Material for this task START

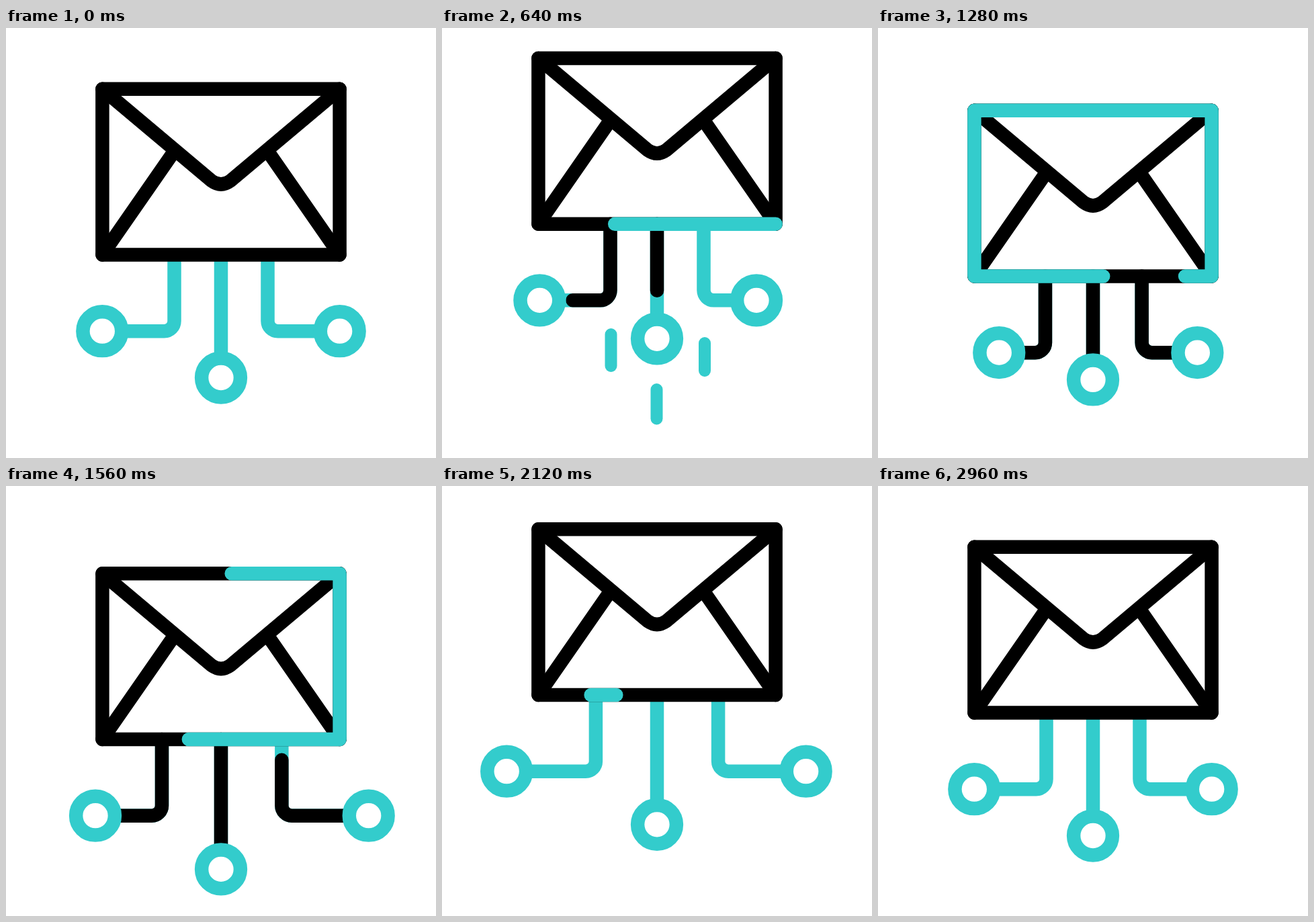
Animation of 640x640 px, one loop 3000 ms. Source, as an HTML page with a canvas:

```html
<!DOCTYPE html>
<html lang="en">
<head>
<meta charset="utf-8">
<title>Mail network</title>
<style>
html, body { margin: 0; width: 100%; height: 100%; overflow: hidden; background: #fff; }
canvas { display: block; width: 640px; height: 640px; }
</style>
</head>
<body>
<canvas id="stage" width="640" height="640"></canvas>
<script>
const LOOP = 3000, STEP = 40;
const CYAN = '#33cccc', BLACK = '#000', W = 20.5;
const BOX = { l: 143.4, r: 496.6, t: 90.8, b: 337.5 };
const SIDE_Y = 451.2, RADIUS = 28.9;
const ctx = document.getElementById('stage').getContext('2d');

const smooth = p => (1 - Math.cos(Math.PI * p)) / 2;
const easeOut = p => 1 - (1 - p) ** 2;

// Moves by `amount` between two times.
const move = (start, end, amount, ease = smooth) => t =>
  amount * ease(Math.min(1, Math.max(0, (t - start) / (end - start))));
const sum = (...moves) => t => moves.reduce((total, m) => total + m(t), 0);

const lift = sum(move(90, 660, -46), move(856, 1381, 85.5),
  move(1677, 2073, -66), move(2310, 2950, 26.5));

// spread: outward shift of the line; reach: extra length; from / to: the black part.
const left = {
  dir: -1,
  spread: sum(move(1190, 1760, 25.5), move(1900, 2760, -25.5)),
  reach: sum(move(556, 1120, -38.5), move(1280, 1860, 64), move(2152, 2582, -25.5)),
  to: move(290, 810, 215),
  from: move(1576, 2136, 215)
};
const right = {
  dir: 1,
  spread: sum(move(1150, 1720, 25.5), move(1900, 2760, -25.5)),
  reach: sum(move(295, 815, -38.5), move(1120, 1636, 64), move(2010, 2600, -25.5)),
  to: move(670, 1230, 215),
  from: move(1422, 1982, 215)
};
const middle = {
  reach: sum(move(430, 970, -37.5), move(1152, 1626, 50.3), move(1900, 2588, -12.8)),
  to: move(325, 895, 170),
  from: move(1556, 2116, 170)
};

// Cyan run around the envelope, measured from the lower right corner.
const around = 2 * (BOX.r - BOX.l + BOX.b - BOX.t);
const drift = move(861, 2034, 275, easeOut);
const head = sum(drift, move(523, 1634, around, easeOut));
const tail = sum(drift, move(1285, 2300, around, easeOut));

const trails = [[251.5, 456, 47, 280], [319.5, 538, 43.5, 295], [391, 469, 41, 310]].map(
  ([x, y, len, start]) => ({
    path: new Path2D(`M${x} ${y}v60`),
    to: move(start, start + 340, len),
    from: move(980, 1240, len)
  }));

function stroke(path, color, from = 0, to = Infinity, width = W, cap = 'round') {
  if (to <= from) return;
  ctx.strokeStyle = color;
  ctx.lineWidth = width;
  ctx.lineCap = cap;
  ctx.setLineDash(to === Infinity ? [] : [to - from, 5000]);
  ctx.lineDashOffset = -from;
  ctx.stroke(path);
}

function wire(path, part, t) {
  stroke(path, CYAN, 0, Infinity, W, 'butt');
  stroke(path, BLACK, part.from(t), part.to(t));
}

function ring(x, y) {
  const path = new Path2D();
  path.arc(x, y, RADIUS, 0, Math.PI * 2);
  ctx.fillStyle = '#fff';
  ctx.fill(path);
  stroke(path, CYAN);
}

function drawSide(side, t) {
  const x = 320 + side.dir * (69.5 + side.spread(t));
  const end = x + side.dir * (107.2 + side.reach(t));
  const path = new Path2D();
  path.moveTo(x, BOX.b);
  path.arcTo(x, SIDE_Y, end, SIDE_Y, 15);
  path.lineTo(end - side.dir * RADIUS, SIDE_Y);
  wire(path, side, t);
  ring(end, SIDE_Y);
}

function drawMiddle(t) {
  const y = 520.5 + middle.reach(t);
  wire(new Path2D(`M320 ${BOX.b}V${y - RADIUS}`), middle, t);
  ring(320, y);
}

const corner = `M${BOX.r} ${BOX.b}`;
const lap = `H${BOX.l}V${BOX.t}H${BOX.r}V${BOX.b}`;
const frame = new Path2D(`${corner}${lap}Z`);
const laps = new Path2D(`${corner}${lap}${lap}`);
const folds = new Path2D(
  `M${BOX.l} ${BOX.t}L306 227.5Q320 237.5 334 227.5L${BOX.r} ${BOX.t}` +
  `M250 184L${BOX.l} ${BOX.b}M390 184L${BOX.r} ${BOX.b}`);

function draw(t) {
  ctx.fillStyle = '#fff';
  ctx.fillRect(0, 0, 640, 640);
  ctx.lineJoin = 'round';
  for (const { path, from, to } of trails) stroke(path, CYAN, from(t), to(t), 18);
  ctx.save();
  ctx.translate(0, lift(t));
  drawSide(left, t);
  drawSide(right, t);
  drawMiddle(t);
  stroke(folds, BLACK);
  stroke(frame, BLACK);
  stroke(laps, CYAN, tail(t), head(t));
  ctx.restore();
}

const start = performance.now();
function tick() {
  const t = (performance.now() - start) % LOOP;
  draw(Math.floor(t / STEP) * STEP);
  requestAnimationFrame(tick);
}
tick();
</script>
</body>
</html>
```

Material for this task END
Material for this task START

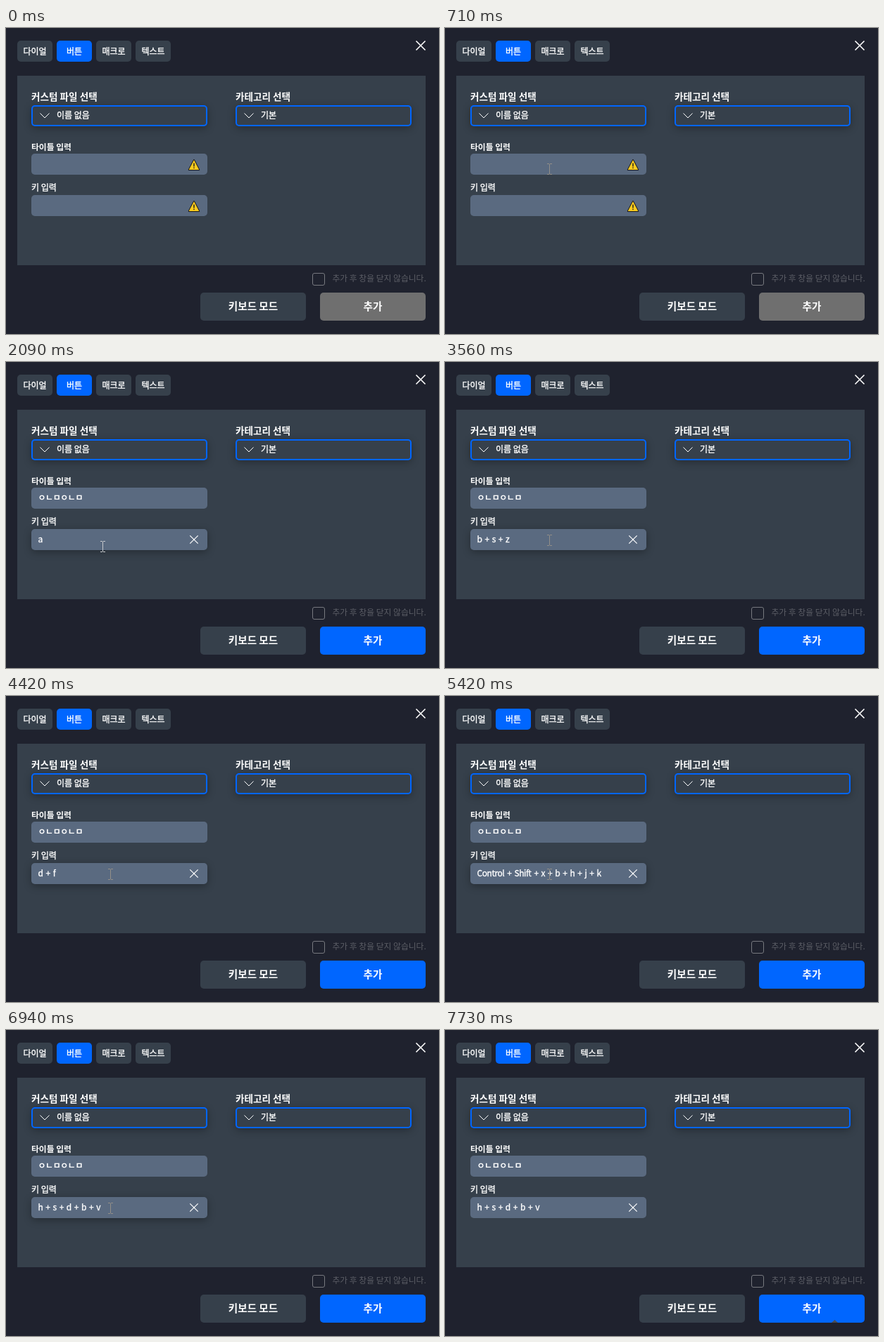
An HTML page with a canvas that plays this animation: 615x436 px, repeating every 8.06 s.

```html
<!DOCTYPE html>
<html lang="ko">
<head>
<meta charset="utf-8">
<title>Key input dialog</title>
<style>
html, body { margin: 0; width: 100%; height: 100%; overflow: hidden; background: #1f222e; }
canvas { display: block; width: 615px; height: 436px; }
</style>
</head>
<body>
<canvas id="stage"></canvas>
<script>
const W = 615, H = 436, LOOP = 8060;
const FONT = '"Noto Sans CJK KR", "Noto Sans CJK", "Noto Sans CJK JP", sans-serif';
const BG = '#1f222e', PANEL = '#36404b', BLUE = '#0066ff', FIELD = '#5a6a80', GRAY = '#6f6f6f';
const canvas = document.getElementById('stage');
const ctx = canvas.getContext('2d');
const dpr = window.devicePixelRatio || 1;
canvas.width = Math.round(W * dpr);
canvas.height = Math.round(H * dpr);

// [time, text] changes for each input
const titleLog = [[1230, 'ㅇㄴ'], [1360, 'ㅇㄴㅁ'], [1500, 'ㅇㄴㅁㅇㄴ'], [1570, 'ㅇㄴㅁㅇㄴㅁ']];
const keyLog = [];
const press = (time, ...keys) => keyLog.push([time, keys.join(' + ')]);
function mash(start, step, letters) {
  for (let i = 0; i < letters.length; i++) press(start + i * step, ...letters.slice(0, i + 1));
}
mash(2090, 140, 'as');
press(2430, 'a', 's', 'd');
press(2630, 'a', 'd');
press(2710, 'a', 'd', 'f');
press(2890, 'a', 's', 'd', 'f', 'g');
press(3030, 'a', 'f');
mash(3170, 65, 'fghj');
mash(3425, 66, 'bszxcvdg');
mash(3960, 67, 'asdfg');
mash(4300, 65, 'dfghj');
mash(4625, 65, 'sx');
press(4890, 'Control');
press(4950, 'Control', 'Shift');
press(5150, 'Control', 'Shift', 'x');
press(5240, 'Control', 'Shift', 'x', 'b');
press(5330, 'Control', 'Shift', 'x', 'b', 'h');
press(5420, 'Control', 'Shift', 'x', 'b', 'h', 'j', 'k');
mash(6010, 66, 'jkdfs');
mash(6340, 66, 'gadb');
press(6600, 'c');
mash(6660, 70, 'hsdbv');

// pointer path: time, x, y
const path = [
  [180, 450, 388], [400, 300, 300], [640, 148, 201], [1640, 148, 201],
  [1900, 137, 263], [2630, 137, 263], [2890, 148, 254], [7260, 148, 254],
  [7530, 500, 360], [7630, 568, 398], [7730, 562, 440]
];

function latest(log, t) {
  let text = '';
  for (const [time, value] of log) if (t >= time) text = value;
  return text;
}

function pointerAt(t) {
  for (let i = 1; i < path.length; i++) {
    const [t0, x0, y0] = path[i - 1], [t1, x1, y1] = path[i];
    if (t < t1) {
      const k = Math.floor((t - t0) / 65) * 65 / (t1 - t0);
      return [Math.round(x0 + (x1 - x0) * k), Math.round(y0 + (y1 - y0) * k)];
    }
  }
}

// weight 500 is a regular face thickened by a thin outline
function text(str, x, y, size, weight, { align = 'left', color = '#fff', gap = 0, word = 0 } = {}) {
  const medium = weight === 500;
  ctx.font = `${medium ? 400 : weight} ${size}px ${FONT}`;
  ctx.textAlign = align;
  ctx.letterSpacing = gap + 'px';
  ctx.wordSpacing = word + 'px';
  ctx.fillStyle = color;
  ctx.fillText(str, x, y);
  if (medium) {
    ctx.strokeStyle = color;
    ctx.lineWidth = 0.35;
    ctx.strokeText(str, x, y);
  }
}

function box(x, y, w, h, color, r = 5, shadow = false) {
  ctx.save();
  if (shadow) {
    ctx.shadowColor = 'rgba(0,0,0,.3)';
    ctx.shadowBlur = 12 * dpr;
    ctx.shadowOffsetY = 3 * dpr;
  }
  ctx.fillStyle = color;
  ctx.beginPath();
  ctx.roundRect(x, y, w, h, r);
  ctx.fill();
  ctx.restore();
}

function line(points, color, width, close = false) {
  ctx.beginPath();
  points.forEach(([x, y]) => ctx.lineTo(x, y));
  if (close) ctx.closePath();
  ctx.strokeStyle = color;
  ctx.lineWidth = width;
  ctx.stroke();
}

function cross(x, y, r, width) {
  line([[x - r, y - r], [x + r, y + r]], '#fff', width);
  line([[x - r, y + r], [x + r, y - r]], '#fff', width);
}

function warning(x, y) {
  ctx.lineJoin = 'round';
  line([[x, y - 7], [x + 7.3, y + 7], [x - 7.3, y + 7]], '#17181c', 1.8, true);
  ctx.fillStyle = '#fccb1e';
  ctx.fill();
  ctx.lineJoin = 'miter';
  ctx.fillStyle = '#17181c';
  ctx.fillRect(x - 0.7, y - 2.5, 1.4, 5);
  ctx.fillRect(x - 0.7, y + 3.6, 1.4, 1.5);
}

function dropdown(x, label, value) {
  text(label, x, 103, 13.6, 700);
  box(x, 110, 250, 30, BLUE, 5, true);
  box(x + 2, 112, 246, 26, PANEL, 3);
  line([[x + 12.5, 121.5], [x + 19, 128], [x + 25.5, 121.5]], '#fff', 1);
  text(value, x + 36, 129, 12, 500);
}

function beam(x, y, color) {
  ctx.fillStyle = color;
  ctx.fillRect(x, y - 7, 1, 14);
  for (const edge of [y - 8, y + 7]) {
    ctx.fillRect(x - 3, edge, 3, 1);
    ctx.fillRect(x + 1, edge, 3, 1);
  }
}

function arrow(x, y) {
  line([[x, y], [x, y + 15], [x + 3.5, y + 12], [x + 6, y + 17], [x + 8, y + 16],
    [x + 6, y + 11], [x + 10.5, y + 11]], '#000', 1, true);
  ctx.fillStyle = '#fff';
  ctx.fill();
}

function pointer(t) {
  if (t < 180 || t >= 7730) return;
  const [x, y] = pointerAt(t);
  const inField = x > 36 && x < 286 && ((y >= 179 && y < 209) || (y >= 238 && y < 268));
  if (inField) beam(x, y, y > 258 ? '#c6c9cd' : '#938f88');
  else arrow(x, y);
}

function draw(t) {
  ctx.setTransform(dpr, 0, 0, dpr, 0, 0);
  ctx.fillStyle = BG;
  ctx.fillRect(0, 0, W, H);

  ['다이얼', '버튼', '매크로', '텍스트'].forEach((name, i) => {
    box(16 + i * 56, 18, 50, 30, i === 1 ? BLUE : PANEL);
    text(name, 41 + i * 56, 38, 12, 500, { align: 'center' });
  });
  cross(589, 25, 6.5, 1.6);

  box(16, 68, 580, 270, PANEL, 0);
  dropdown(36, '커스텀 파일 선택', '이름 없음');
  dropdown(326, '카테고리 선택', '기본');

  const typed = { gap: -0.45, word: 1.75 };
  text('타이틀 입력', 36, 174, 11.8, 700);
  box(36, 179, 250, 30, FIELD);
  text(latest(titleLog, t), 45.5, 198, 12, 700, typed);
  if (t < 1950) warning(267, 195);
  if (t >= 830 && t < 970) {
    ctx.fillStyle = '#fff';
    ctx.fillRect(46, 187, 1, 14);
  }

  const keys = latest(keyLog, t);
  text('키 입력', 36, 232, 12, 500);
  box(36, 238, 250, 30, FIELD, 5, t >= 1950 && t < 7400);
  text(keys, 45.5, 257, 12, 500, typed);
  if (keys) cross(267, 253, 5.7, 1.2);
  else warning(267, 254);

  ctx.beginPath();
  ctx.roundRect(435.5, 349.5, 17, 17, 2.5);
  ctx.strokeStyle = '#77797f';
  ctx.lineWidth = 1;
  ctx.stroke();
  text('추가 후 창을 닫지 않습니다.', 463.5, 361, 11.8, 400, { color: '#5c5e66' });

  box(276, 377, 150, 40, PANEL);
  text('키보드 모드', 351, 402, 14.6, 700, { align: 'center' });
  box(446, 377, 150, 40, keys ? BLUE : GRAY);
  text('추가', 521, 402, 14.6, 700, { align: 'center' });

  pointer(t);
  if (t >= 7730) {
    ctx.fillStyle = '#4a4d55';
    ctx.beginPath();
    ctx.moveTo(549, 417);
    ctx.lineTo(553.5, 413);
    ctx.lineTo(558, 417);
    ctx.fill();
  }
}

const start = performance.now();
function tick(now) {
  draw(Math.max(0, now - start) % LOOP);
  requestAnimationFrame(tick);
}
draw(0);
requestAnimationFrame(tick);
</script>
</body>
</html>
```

Material for this task END

## Exercise requirements
In the listing above, find each line with the word "tick" and copy it.

## Response box
function tick() {
  requestAnimationFrame(tick);
tick();
function tick(now) {
  requestAnimationFrame(tick);
requestAnimationFrame(tick);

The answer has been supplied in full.